Get a deposit paid before the project is started
To help even out your cash flow, and since you’re committing your time and effort in advance, we recommend charging a “deposit” when the contract is signed, or payable at an agreed upon point in the project — such as, when the work is about half complete. Not only are partial payments often more digestible for clients, but they give you an early warning that you may be wasting your time on a deadbeat: If you don’t have an initial payment at some point are you sure the client will after you finish the whole job?
Practice prompt, preventive invoicing
Have a follow-up system
Start with an email, friendly but firm, pointing out that your invoice hasn’t been paid and if there’s no response, a more formal notice could be next, recapping the billing information and stating, “This payment is now however-many days, or weeks, late. Please contact us to discuss this serious matter.” Keep your tone professional, factual, and solution-oriented.
Tracking and keeping records
It’s essential to keep track of every contact with clients, summarize it in an email or support ticket for the record. Keep copies of every letter and email and a phone log. You’re building documentation for possible use in court, or to hand over to a collections agency, if it comes to that.
Recently, during a free 1-Hour marketing consultation with a potential local offline client regarding SEO factors, the suggestion of implementing a blog in addition to social media marketing efforts was met with potential client’s statement, “According to our IT department, Isn’t Blogging a bit… Outdated?” Of course there are fewer of us traditional bloggers that maintain a frequently updated blog written by one or no more than a few publishers because conventional blogging doesn’t always scale well. Our rebuttal to the client was that implementing a blog could still assist with ranking as content is crawled from blogs and a great way to interact with readers.
Currently in order to scale well means, a blog must drive traffic through social media. Links from other bloggers, collaborating with other bloggers, and having conversation with dedicated readers simply doesn’t deliver the vast numbers that can be obtained through successful Social Media campaigns. People tend to share things their friends will understand, not something that requires a prerequisite of multiple conversational posts being read prior in order to understand. Due to blogging being more conversational in nature, it often lacks the opportunity to go viral.
Blogs encourage interjections into conversation along with thriving off of familiarity whereas, Social Media encourages content to travel by itself. Sure, writing a coherent multi-part tweet maybe more difficult rather than simply writing a 500-word blog post. the trade-off is that a tweet will get seen quicker and by far more people than a blog post but is limited by character limit when attempting to post meaningful content. Ultimately there are going to be pros and cons regarding both blogging and social media.
Modern Blogging standards require content to be stand alone, containing a clear conclusion with supporting paragraphs that focus on the thesis with very little, if any rambling rather than with the expectation that visitors will read every post and continue engaging with every thought of the publisher.
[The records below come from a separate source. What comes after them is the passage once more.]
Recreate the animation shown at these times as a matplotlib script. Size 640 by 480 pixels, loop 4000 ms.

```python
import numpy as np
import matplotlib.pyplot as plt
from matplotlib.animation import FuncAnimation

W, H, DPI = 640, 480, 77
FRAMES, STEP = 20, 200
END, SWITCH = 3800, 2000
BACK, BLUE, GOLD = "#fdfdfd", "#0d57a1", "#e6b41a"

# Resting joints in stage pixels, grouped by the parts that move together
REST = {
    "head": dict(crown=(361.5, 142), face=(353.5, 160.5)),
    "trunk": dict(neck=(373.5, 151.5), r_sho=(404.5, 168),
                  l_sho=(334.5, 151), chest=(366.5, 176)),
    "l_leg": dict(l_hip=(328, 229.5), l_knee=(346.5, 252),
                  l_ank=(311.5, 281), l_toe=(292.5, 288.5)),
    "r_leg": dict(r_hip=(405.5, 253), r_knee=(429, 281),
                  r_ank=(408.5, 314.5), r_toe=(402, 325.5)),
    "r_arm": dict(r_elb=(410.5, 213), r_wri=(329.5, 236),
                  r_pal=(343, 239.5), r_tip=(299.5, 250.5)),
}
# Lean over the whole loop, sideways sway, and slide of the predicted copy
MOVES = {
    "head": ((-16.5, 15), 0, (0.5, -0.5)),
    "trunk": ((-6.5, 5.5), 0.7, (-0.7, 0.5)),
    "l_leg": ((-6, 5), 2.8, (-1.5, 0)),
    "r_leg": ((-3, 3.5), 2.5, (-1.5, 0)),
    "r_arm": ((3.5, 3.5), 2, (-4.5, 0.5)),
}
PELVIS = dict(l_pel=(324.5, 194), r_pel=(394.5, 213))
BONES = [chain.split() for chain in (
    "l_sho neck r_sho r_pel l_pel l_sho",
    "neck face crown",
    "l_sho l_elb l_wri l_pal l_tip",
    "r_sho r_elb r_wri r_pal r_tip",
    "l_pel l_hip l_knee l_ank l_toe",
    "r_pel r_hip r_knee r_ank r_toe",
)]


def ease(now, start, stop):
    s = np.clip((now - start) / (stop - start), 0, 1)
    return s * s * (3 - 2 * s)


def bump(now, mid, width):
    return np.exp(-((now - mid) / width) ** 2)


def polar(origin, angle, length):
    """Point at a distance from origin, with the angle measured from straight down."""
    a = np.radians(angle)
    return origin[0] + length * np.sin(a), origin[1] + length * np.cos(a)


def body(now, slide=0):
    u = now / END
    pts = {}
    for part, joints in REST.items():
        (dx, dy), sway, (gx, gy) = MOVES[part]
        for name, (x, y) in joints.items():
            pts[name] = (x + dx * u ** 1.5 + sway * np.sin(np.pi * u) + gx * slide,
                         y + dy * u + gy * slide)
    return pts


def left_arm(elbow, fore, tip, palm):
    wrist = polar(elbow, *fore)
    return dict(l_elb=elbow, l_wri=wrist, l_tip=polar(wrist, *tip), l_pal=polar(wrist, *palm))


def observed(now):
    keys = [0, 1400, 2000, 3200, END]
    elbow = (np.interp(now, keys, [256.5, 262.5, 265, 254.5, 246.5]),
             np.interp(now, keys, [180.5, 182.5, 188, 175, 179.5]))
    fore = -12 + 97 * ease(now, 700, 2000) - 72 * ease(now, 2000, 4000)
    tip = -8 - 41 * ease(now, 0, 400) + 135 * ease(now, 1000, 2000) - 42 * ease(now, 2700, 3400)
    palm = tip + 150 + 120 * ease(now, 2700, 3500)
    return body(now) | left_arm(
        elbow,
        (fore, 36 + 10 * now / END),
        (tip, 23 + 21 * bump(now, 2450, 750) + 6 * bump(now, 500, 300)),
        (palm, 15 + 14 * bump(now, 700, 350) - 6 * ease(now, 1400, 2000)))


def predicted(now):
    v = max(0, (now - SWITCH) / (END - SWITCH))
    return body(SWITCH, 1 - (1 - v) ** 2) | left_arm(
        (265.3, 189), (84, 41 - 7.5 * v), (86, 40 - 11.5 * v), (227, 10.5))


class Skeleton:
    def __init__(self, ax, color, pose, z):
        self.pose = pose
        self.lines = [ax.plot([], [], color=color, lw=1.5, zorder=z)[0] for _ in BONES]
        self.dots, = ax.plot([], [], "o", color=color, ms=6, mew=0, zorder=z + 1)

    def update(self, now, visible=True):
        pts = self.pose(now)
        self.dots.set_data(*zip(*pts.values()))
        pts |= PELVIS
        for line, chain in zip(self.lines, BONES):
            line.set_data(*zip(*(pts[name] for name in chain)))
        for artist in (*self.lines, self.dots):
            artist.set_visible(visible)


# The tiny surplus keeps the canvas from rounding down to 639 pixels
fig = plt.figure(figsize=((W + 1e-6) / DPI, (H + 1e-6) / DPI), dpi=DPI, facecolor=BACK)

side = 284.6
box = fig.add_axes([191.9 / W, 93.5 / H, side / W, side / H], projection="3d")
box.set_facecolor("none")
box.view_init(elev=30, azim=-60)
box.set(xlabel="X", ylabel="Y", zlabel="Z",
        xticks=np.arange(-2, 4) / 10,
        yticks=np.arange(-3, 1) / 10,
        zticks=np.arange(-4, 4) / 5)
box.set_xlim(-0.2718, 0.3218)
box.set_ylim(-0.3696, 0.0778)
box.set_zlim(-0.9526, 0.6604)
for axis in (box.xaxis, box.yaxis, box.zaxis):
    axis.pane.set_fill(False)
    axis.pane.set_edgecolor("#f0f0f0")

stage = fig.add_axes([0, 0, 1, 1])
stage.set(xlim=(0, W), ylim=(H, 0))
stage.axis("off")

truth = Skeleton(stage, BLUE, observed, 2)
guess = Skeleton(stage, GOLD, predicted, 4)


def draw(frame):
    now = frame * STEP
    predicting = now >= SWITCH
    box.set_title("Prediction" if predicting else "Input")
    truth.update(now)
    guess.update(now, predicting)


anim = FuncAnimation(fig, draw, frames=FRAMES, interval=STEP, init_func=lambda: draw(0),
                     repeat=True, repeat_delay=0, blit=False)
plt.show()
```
Traditional blogging of multi-person blogs typically become choppy in conversation and difficult to follow because the majority of readers don’t follow all the content and conversations tend to be moved first to the comment sections, then shared over to other social media. If you fail to keep content short and focused instead of clear and to the point than casual readers will become distracted by minor side points, and often that is what will be responded to.
It’s not that older marketing practices such as press releases, newsletters, blogging, and more are dead… rather the methods have changed and evolved.